The term station wagon has no cache. Instead, in today’s world we call them crossovers. And this entire segment is chock full of variants from SUV-like 7-passenger haulers to minivan-like mom-mobiles. But, I’m a guy who likes to call a horse a horse. So my tester this week is a station wagon.
The 2014 Toyota Venza may hide behind the crossover label, and may give its owners a little more cache, but when push comes to shove, this is a modern-day station wagon.
And there’s absolutely nothing wrong with that. No reason for any kind of negative connotation when it comes to Toyota’s five-passenger “crossover”.
Simply by looks, the Venza is wagon-like. It has a tall profile with an elongated body, but sits lower to the ground than most SUVs. The unassuming front end lacks styling, but does give way to stylized side panels and an attractive back end, including a spoiler. You can see samplings of the Toyota Sienna, the Camry and the Highlander in the Venza’s design, and I guess that’s what makes it a crossover vehicle.
Simply by looks, the Venza is wagon-like.
The Venza has two engine offerings. A 4-cylinder engine that produces 181 horsepower is available on the basic trims while a well-powered V-6 engine is standard on the Limited and XLE trims, which is what I tested.
The 3.5-liter V-6 engine makes 268 horsepower and does so in a fuel-efficient way. In fact, there is negligible difference in EPA fuel economy between the two engines, so why not opt for more power?
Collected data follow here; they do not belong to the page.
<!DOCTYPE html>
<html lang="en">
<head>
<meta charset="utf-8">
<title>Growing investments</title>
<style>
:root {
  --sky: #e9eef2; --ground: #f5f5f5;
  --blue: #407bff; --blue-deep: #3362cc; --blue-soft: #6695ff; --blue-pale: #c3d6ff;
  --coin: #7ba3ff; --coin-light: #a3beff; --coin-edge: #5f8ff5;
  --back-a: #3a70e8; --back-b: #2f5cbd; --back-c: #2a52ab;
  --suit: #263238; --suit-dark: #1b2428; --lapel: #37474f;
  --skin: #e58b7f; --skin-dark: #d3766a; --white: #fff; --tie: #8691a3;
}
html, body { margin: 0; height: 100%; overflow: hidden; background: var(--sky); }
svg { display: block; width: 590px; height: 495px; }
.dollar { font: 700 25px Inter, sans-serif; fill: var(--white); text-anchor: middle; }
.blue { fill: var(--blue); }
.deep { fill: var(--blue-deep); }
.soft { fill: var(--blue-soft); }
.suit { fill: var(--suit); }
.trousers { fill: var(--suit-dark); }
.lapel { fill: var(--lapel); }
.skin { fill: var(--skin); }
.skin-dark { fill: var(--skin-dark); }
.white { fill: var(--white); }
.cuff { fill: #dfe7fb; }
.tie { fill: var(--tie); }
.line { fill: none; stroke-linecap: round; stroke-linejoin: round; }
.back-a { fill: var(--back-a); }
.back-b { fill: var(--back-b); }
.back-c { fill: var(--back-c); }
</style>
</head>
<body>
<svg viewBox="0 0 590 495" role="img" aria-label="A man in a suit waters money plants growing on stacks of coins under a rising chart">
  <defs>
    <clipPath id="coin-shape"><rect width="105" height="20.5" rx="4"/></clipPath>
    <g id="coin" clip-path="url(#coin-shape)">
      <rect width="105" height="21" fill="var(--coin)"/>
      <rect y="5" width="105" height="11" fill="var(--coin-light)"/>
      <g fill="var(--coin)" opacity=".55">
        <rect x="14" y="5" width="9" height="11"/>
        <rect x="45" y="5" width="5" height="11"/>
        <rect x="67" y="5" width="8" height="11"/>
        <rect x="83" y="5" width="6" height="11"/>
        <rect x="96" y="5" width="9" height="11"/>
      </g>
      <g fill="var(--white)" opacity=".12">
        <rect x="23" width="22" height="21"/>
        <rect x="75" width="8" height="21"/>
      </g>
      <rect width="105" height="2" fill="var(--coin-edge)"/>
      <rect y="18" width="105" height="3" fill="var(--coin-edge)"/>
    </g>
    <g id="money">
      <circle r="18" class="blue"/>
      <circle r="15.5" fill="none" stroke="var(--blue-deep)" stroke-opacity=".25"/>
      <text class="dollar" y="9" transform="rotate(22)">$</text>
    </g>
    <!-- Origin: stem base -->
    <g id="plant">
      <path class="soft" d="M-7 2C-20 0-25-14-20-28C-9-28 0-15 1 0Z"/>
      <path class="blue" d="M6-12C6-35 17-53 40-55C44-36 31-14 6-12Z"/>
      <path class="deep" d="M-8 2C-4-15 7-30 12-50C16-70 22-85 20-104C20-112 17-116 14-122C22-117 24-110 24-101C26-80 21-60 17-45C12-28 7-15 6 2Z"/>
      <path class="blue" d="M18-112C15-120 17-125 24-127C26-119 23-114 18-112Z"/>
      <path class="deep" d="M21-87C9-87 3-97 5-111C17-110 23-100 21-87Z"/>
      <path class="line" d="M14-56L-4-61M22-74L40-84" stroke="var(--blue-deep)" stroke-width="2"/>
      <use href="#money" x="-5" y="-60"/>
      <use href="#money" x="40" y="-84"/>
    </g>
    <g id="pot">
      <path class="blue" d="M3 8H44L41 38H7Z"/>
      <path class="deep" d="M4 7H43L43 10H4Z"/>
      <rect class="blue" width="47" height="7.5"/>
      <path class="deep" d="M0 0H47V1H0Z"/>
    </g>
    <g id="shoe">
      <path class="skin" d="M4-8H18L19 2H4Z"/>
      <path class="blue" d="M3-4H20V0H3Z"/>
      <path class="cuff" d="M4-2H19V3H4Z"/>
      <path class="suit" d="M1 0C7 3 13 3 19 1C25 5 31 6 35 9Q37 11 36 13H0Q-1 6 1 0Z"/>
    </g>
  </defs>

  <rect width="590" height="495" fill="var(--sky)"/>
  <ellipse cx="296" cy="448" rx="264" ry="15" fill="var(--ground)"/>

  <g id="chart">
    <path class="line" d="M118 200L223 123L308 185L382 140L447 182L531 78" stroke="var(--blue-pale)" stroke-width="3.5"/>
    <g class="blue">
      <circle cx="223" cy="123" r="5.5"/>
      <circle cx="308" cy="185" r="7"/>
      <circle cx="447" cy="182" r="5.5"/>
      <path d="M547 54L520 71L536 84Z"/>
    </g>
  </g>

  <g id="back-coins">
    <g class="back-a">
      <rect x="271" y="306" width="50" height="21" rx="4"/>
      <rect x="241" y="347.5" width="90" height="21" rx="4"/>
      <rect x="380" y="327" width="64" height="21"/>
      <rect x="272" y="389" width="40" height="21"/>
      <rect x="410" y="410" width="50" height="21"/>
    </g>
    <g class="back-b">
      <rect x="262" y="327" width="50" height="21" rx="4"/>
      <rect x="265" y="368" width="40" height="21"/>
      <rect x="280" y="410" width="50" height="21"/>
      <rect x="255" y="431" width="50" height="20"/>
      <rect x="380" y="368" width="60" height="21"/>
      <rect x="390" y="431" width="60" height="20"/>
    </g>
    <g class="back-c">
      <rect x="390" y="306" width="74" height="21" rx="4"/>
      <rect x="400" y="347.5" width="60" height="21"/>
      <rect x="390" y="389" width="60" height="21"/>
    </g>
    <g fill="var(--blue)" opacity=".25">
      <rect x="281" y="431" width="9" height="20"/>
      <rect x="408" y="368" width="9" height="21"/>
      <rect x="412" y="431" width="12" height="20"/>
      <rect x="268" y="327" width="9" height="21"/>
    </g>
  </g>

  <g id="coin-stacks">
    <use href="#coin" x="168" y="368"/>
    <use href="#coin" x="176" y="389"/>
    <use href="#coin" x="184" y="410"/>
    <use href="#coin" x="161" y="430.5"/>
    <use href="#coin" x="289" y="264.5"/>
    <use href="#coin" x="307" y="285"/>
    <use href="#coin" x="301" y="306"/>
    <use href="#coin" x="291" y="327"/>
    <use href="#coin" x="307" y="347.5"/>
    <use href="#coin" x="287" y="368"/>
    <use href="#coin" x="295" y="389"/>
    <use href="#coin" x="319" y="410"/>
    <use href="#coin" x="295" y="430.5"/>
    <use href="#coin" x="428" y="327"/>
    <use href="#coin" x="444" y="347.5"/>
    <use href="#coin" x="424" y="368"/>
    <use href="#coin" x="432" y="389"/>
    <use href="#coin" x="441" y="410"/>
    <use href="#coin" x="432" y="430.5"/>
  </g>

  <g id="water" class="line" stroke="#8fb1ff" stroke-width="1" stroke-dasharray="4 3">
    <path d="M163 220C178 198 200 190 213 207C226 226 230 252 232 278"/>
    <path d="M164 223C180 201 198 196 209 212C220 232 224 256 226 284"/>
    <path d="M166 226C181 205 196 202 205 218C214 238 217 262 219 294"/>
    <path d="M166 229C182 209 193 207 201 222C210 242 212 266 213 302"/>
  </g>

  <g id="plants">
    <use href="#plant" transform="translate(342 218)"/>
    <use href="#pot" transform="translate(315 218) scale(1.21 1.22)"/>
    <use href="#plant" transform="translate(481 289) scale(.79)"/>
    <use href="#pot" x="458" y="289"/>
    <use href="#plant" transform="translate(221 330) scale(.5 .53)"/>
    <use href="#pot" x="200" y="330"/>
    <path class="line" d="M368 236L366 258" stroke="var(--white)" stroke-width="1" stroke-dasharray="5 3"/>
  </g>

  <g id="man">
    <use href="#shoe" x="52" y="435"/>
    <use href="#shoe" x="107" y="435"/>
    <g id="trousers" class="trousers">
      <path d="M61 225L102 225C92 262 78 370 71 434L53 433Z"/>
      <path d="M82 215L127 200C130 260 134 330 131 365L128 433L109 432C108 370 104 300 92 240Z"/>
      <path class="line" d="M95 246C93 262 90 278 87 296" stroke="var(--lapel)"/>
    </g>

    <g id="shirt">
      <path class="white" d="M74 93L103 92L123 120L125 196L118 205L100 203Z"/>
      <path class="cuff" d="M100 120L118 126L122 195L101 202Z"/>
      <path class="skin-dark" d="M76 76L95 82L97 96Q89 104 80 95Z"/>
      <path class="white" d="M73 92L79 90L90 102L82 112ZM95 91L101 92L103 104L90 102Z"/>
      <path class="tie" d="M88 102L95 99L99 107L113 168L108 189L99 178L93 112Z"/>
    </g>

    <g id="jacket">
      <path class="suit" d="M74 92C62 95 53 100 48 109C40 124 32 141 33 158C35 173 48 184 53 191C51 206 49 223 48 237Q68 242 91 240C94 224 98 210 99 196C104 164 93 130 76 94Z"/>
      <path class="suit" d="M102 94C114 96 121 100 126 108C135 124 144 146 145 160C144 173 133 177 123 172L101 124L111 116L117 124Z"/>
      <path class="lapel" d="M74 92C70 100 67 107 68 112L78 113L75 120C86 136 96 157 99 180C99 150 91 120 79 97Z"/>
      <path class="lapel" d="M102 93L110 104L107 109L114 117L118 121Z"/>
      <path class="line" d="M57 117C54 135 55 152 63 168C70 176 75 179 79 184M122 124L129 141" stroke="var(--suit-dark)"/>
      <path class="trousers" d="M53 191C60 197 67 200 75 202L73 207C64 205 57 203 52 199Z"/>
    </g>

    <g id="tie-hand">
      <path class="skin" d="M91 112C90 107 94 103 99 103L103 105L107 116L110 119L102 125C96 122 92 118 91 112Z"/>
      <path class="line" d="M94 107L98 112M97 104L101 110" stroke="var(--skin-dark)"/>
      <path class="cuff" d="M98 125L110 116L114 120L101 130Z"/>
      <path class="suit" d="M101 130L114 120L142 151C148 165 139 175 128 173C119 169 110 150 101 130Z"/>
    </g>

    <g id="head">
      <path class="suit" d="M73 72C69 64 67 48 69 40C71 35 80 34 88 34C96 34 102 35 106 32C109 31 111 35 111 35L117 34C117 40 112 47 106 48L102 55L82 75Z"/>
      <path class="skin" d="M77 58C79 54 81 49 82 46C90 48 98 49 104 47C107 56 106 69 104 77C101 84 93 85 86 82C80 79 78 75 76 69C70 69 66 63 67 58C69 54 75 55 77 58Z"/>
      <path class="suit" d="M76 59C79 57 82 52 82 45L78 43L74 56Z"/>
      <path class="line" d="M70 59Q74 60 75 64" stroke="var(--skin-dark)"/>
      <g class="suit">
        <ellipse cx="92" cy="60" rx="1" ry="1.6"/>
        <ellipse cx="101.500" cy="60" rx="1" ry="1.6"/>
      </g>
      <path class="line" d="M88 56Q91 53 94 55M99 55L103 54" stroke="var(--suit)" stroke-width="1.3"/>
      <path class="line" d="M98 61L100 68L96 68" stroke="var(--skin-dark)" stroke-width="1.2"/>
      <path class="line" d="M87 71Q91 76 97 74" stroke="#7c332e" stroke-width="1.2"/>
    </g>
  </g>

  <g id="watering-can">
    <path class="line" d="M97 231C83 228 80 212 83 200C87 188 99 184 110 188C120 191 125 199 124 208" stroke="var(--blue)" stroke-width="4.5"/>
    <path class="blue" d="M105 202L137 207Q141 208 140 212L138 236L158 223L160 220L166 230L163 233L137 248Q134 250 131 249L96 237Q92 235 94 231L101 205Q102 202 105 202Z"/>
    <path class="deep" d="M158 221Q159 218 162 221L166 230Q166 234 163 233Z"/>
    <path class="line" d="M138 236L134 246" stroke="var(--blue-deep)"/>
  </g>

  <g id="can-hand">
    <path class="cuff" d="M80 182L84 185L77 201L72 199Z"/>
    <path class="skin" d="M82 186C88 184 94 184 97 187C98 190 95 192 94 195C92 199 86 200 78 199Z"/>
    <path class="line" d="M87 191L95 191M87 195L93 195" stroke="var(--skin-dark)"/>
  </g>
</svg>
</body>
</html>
A 6-speed automatic transmission is standard. Both front-wheel drive and all-wheel drive are options. My tester came with AWD.
The Venza drives like a car. In fact, with the power of the V-6 engine, it’s like driving a longer version of the Camry, and that’s certainly a good thing. The Venza offers a refined, quiet and comfortable ride. A test drive of the V-6 version would yield a vehicle that covers all bases for a family hauler, and won’t leave you bored or feeling underpowered either.
Interior awareness is not necessarily an area Toyota excels at, but in the Venza, attention to detail is not missed.
Inside, Toyota does not skimp on the quality. Interior awareness is not necessarily an area Toyota excels at, but in the Venza, attention to detail is not missed. For example, the higher-than-normal mounted gearbox seems awkward at first, but once you settle into your seats you realize the liberating space it provides for extra elbow room and between-the-seats storage console.
The touchscreen is a little on the small side, but does well interacting with smart phone devices. Using Toyota’s easy-to-use Entune infotainment system, you can access Pandora radio or other internet-accessible options. I love when the carmakers use the technology that is out there to enhance the driving experience.
Rear legroom and headroom is vast. Rear passengers can enjoy reclining seats, which is something not found in sedans. Much more space exists than in the mid-size Camry, which is a big appeal of the Venza. Maintaining a car-like appearance, but offering SUV-like cargo space makes the Venza versatile. Fold the second row seats flat and utilize the 70 cubic feet of space for weekend projects.
Maintaining a car-like appearance, but offering SUV-like cargo space makes the Venza versatile.
There are only three trim offerings for the Kentucky-built Venza, but you can mix and match features (like the aforementioned engines and AWD). The base LE comes standard with niceties like blind-spot monitoring, dual-zone climate control and privacy glass. My tester was the XLE trim with additional features like power rear lift gate, heated front seats and leather upholstery. With the added Premium package included (at an additional cost of $1,850), you get a panoramic sunroof, an interactive navigation system (with live traffic updates) and a bigger touchscreen and improved audio system.
As mentioned, fuel economy is improved for this year. The 4-cylinder engine has an EPA rating of 20 city and 25 highway. My tester, with the V-6 engine and the AWD has an EPA rating of 18 city and 25 highway. While there are certainly more fuel-efficient options out there, the difference between the two engines is negligible and makes for choosing the AWD V-6 option a lot easier.
Price point varies for the Venza. The most basic, RWD option starts below $30,000. However my tester had a starting MSRP of $35,080 and with additional features had a final price of $37,790. This takes it up the ladder of pricing in comparison to some of its competition.
Whether you call the 2014 Toyota Venza a crossover or a station wagon doesn’t matter.
Whether you call the 2014 Toyota Venza a crossover or a station wagon doesn’t matter. What you can call it for sure is a steady, reliable, roomy vehicle for hauling family around.
Photo Credit: Toyota